TASK DIRECTIONS: Could you repeat every record below exactly, leaving out the pictures?

─── DATASET ENTRIES ───

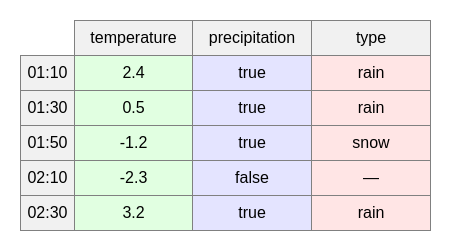
<!DOCTYPE html>
<html lang="en">
<head>
<meta charset="utf-8">
<title>Weather readings</title>
<style>
:root {
  --line: #808080;
  --header: #f1f1f1;
  --temperature: #e1ffe1;
  --precipitation: #e4e4ff;
  --type: #ffe5e5;
}
* { box-sizing: border-box; }
html, body { margin: 0; }
body {
  width: 451px;
  height: 251px;
  padding: 20px;
  overflow: hidden;
  background: #fff;
  color: #000;
  font: 16px/18px "Liberation Sans", Arial, sans-serif;
}
.readings {
  width: 411px;
  table-layout: fixed;
  border-collapse: collapse;
}
.col-time { width: 54px; }
.col-temperature { width: 118px; }
.col-precipitation, .col-type { width: 119px; }
tr { height: 35px; }
th, td {
  padding: 0;
  border: 1px solid var(--line);
  text-align: center;
  vertical-align: middle;
  font-weight: 400;
}
th { background: var(--header); }
.corner { border-top: 0; border-left: 0; background: none; }
.temperature { background: var(--temperature); }
.precipitation { background: var(--precipitation); }
.type { background: var(--type); }
</style>
</head>
<body>
<table class="readings">
  <colgroup>
    <col class="col-time">
    <col class="col-temperature">
    <col class="col-precipitation">
    <col class="col-type">
  </colgroup>
  <thead>
    <tr><td class="corner"></td><th scope="col">temperature</th><th scope="col">precipitation</th><th scope="col">type</th></tr>
  </thead>
  <tbody>
    <tr><th scope="row">01:10</th><td class="temperature">2.4</td><td class="precipitation">true</td><td class="type">rain</td></tr>
    <tr><th scope="row">01:30</th><td class="temperature">0.5</td><td class="precipitation">true</td><td class="type">rain</td></tr>
    <tr><th scope="row">01:50</th><td class="temperature">-1.2</td><td class="precipitation">true</td><td class="type">snow</td></tr>
    <tr><th scope="row">02:10</th><td class="temperature">-2.3</td><td class="precipitation">false</td><td class="type">—</td></tr>
    <tr><th scope="row">02:30</th><td class="temperature">3.2</td><td class="precipitation">true</td><td class="type">rain</td></tr>
  </tbody>
</table>
</body>
</html>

───

COMPLETED TASK:
<!DOCTYPE html>
<html lang="en">
<head>
<meta charset="utf-8">
<title>Weather readings</title>
<style>
:root {
  --line: #808080;
  --header: #f1f1f1;
  --temperature: #e1ffe1;
  --precipitation: #e4e4ff;
  --type: #ffe5e5;
}
* { box-sizing: border-box; }
html, body { margin: 0; }
body {
  width: 451px;
  height: 251px;
  padding: 20px;
  overflow: hidden;
  background: #fff;
  color: #000;
  font: 16px/18px "Liberation Sans", Arial, sans-serif;
}
.readings {
  width: 411px;
  table-layout: fixed;
  border-collapse: collapse;
}
.col-time { width: 54px; }
.col-temperature { width: 118px; }
.col-precipitation, .col-type { width: 119px; }
tr { height: 35px; }
th, td {
  padding: 0;
  border: 1px solid var(--line);
  text-align: center;
  vertical-align: middle;
  font-weight: 400;
}
th { background: var(--header); }
.corner { border-top: 0; border-left: 0; background: none; }
.temperature { background: var(--temperature); }
.precipitation { background: var(--precipitation); }
.type { background: var(--type); }
</style>
</head>
<body>
<table class="readings">
  <colgroup>
    <col class="col-time">
    <col class="col-temperature">
    <col class="col-precipitation">
    <col class="col-type">
  </colgroup>
  <thead>
    <tr><td class="corner"></td><th scope="col">temperature</th><th scope="col">precipitation</th><th scope="col">type</th></tr>
  </thead>
  <tbody>
    <tr><th scope="row">01:10</th><td class="temperature">2.4</td><td class="precipitation">true</td><td class="type">rain</td></tr>
    <tr><th scope="row">01:30</th><td class="temperature">0.5</td><td class="precipitation">true</td><td class="type">rain</td></tr>
    <tr><th scope="row">01:50</th><td class="temperature">-1.2</td><td class="precipitation">true</td><td class="type">snow</td></tr>
    <tr><th scope="row">02:10</th><td class="temperature">-2.3</td><td class="precipitation">false</td><td class="type">—</td></tr>
    <tr><th scope="row">02:30</th><td class="temperature">3.2</td><td class="precipitation">true</td><td class="type">rain</td></tr>
  </tbody>
</table>
</body>
</html>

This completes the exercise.